*What you need to do*.
The lines to copy are those with "along" in them. Pull each one from the entries below.

Top of Data records

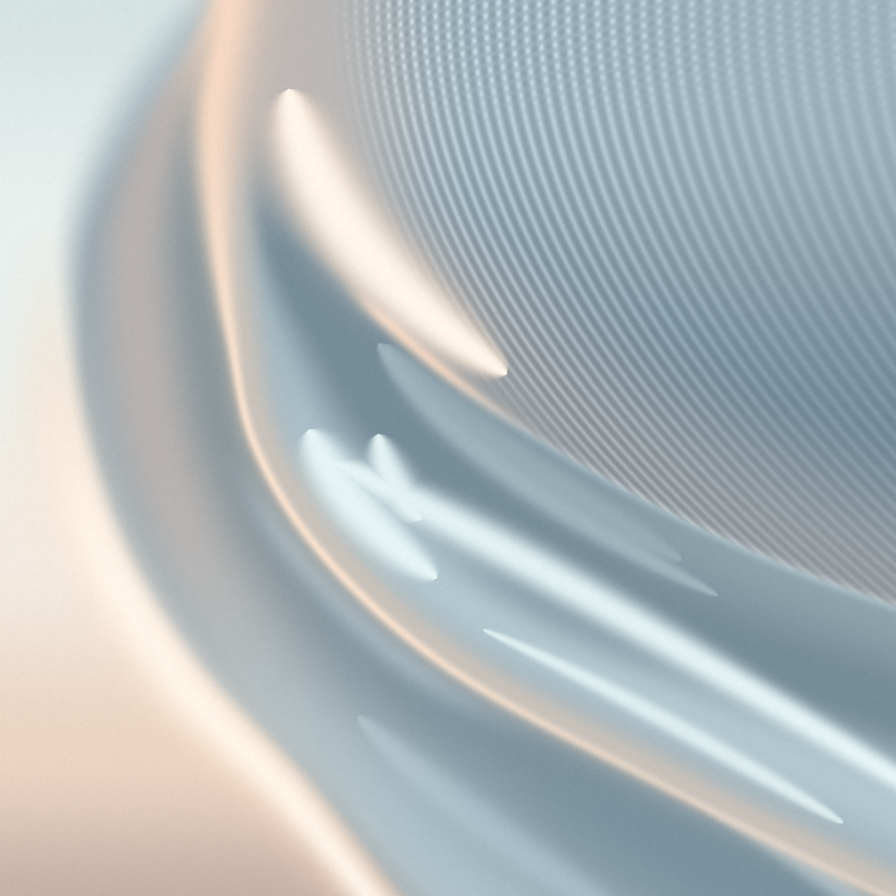
A Shadertoy shader for this background:

```glsl
#define PEACH vec3(0.98, 0.86, 0.77)
#define CREAM vec3(1.00, 0.97, 0.92)
#define ICE vec3(0.91, 0.97, 0.97)
#define PALE_BLUE vec3(0.70, 0.78, 0.81)
#define SLATE vec3(0.46, 0.55, 0.60)
#define WARM_GREY vec3(0.74, 0.72, 0.71)
#define RIDGE_DEPTH 0.085
#define RIDGE_BEND 0.88
#define GRAIN 0.014

// Horizontal knots of the three contours, evenly spaced from top to bottom
const float OUTER[9] = float[9](.234, .141, .086, .081, .099, .143, .224, .341, .443);
const float RIM[9] = float[9](.257, .238, .242, .258, .286, .366, .508, .736, .986);
const float LIP[9] = float[9](.300, .316, .336, .449, .616, .862, 1.21, 1.56, 1.91);

float hash(vec2 p) {
    vec3 q = fract(vec3(p.xyx) * 0.1031);
    q += dot(q, q.yzx + 33.33);
    return fract((q.x + q.y) * q.z);
}

float bell(float x, float width) {
    return exp(-x * x / (width * width));
}

// Approximate signed distance to a smooth contour, positive on its right
float contour(vec2 p, float knots[9]) {
    float y = clamp(p.y, 0.0, 1.0) * 8.0;
    int i = min(int(y), 7);
    float t = y - float(i);
    float b = knots[i], c = knots[i + 1];
    float a = i > 0 ? knots[i - 1] : 2.0 * b - c;
    float d = i < 7 ? knots[i + 2] : 2.0 * c - b;
    float k1 = 0.5 * (c - a);
    float k2 = a - 2.5 * b + 2.0 * c - 0.5 * d;
    float k3 = 0.5 * (d - a) + 1.5 * (b - c);
    float x = b + t * (k1 + t * (k2 + t * k3));
    float slope = 8.0 * (k1 + t * (2.0 * k2 + 3.0 * t * k3));
    return (p.x - x) / sqrt(1.0 + slope * slope);
}

// Soft tapered stroke along a quadratic curve
float streak(vec2 p, vec2 a, vec2 b, vec2 c, float w0, float w1) {
    float best = 9.0, along = 0.0;
    vec2 last = a;
    for (int i = 1; i <= 16; i++) {
        float t = float(i) / 16.0;
        vec2 next = mix(mix(a, b, t), mix(b, c, t), t);
        vec2 e = next - last;
        float h = clamp(dot(p - last, e) / dot(e, e), 0.0, 1.0);
        float d = length(p - last - h * e);
        if (d < best) { best = d; along = t + (h - 1.0) / 16.0; }
        last = next;
    }
    float width = mix(w0, w1, along) * sqrt(max(4.0 * along * (1.0 - along), 0.0)) + 0.001;
    return exp(-pow(best / width, 2.6));
}

vec3 backdrop(float v) {
    vec3 c = mix(vec3(.84, .89, .89), vec3(.91, .94, .93), smoothstep(0.0, 0.25, v));
    c = mix(c, vec3(.95, .92, .88), smoothstep(0.35, 0.6, v));
    c = mix(c, vec3(.92, .83, .76), smoothstep(0.62, 0.84, v));
    return mix(c, vec3(.77, .69, .65), smoothstep(0.84, 1.02, v));
}

// Satin fold between the outer edge and the bright rim
vec3 fold(vec2 p, float dOuter, float dRim) {
    float s = clamp(dOuter / (abs(dOuter) + abs(dRim) + 0.001), 0.0, 1.0);
    float low = smoothstep(0.5, 0.95, p.y);
    vec3 c = mix(vec3(.58, .65, .69), mix(WARM_GREY, PALE_BLUE, low) * 0.97, smoothstep(0.0, mix(0.4, 0.15, low), s));
    c = mix(c, mix(vec3(.54, .59, .61), SLATE * 1.04, low), smoothstep(mix(0.45, 0.2, low), 0.85, s));
    c += 0.11 * bell(dRim + 0.024, 0.015) * smoothstep(0.48, 0.62, p.y) * (1.0 - smoothstep(0.74, 0.84, p.y));
    c += 0.07 * streak(p, vec2(.40, .80), vec2(.53, .92), vec2(.72, 1.04), .018, .022);
    return mix(c, PALE_BLUE, 0.7 * streak(p, vec2(.77, .89), vec2(.88, .94), vec2(1.0, 1.04), .008, .018));
}

// Glossy tube between the rim and the lip
vec3 tube(vec2 p, float dRim, float dLip) {
    float s = clamp(dRim / (abs(dRim) + abs(dLip) + 0.001), 0.0, 1.0);
    vec3 c = mix(vec3(.60, .68, .72), PALE_BLUE, smoothstep(0.02, 0.3, s) * smoothstep(0.2, 0.65, p.y));
    c = mix(c, SLATE, smoothstep(0.32, 0.62, s));
    c = mix(c, vec3(.56, .64, .67), smoothstep(0.7, 1.0, s) * smoothstep(0.4, 0.65, p.y));
    c = mix(WARM_GREY, c, smoothstep(0.1, 0.29, p.y));
    c = mix(c, vec3(.66, .75, .78), 0.75 * streak(p, vec2(.423, .384), vec2(.508, .521), vec2(.80, .664), .017, .013));
    c = mix(c, vec3(.64, .72, .75), 0.6 * streak(p, vec2(.43, .385), vec2(.56, .508), vec2(.76, .625), .013, .018));
    float gloss = streak(p, vec2(.345, .48), vec2(.385, .575), vec2(.487, .645), .031, .022);
    gloss = max(gloss, streak(p, vec2(.422, .485), vec2(.43, .54), vec2(.47, .58), .018, .025));
    gloss = max(gloss, streak(p, vec2(.37, .515), vec2(.60, .62), vec2(1.25, 1.02), .030, .011));
    c = mix(c, ICE, 0.94 * gloss);
    return mix(c, ICE, 0.8 * streak(p, vec2(.54, .703), vec2(.69, .768), vec2(.94, .918), .006, .013));
}

// Finely ridged surface above the lip
vec3 ridged(vec2 p, float dLip) {
    vec3 c = mix(vec3(.63, .71, .75), vec3(.46, .55, .61), smoothstep(0.08, 0.5, p.y));
    vec3 warm = mix(WARM_GREY, vec3(.58, .61, .63), smoothstep(0.1, 0.55, p.y));
    c = mix(c, warm, 1.0 - smoothstep(0.02, 0.22, dLip));
    float lane = p.x - RIDGE_BEND * p.y * p.y;
    float phase = 57.0 * log(max(1.0 + 1.35 * (lane - 0.456), 0.1));
    float wave = sin(6.2832 * phase);
    float beads = 0.5 + 0.5 * sin(6.2832 * (p.y * 82.0 + p.x * 18.0));
    wave *= mix(1.0, 0.35 + beads, 1.0 - smoothstep(0.04, 0.17, p.y));
    float fade = smoothstep(0.36, 0.46, lane) * mix(1.0, 0.35, smoothstep(0.55, 0.95, p.x));
    return c + RIDGE_DEPTH * fade * (wave + 0.25 * wave * wave);
}

void mainImage(out vec4 fragColor, in vec2 fragCoord) {
    vec2 uv = fragCoord / iResolution.xy;
    vec2 p = vec2(uv.x, 1.0 - uv.y); // y runs downwards from the top
    float dOuter = contour(p, OUTER), dRim = contour(p, RIM), dLip = contour(p, LIP);
    float drop = smoothstep(0.05, 0.45, p.y);

    // Layers from back to front
    float outerSoft = mix(0.045, 0.014, drop);
    vec3 col = mix(backdrop(p.y), fold(p, dOuter, dRim), smoothstep(-outerSoft, outerSoft, dOuter));
    float rimSoft = mix(0.02, 0.004, drop);
    col = mix(col, tube(p, dRim, dLip), smoothstep(-rimSoft, rimSoft, dRim));
    float lipSoft = mix(0.09, 0.004, smoothstep(0.1, 0.36, p.y));
    col = mix(col, ridged(p, dLip), smoothstep(-lipSoft, lipSoft, dLip));

    // Lit edges
    float outerWidth = mix(0.03, 0.018, smoothstep(0.75, 1.0, p.y));
    col = mix(col, PEACH, 0.5 * bell(dOuter + 0.025, 0.04) * smoothstep(0.2, 0.5, p.y));
    col = mix(col, CREAM, 0.9 * bell(dOuter + 0.024, outerWidth) * smoothstep(0.36, 0.66, p.y));
    float halo = bell(dRim - 0.012, mix(0.035, 0.022, drop));
    col = mix(col, PEACH * 0.95, 0.55 * halo);
    float rimFade = 1.0 - 0.45 * smoothstep(0.65, 0.95, p.y);
    col = mix(col, mix(PEACH, CREAM, 0.3 * drop), 0.9 * rimFade * bell(dRim, mix(0.024, 0.006, drop)));
    float lipWindow = smoothstep(0.31, 0.36, p.y) * (1.0 - smoothstep(0.40, 0.50, p.y));
    col = mix(col, PEACH, 0.85 * lipWindow * bell(dLip, 0.008));
    col += 0.10 * bell(dLip, 0.006) * smoothstep(0.4, 0.5, p.y);

    // Hot highlight with a warm fringe
    vec2 tip = vec2(.322, .10), bend = vec2(.352, .276), tail = vec2(.565, .417);
    col = mix(col, PEACH, 0.65 * streak(p, tip, bend, tail, .049, .040));
    col = mix(col, CREAM, 0.97 * streak(p, tip, bend, tail, .035, .026));

    col += GRAIN * (hash(floor(uv * 512.0)) - 0.5);
    fragColor = vec4(clamp(col, 0.0, 1.0), 1.0);
}
```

Bottom of Data records

*Solved exercise*.
// Soft tapered stroke along a quadratic curve
    float best = 9.0, along = 0.0;
        if (d < best) { best = d; along = t + (h - 1.0) / 16.0; }
    float width = mix(w0, w1, along) * sqrt(max(4.0 * along * (1.0 - along), 0.0)) + 0.001;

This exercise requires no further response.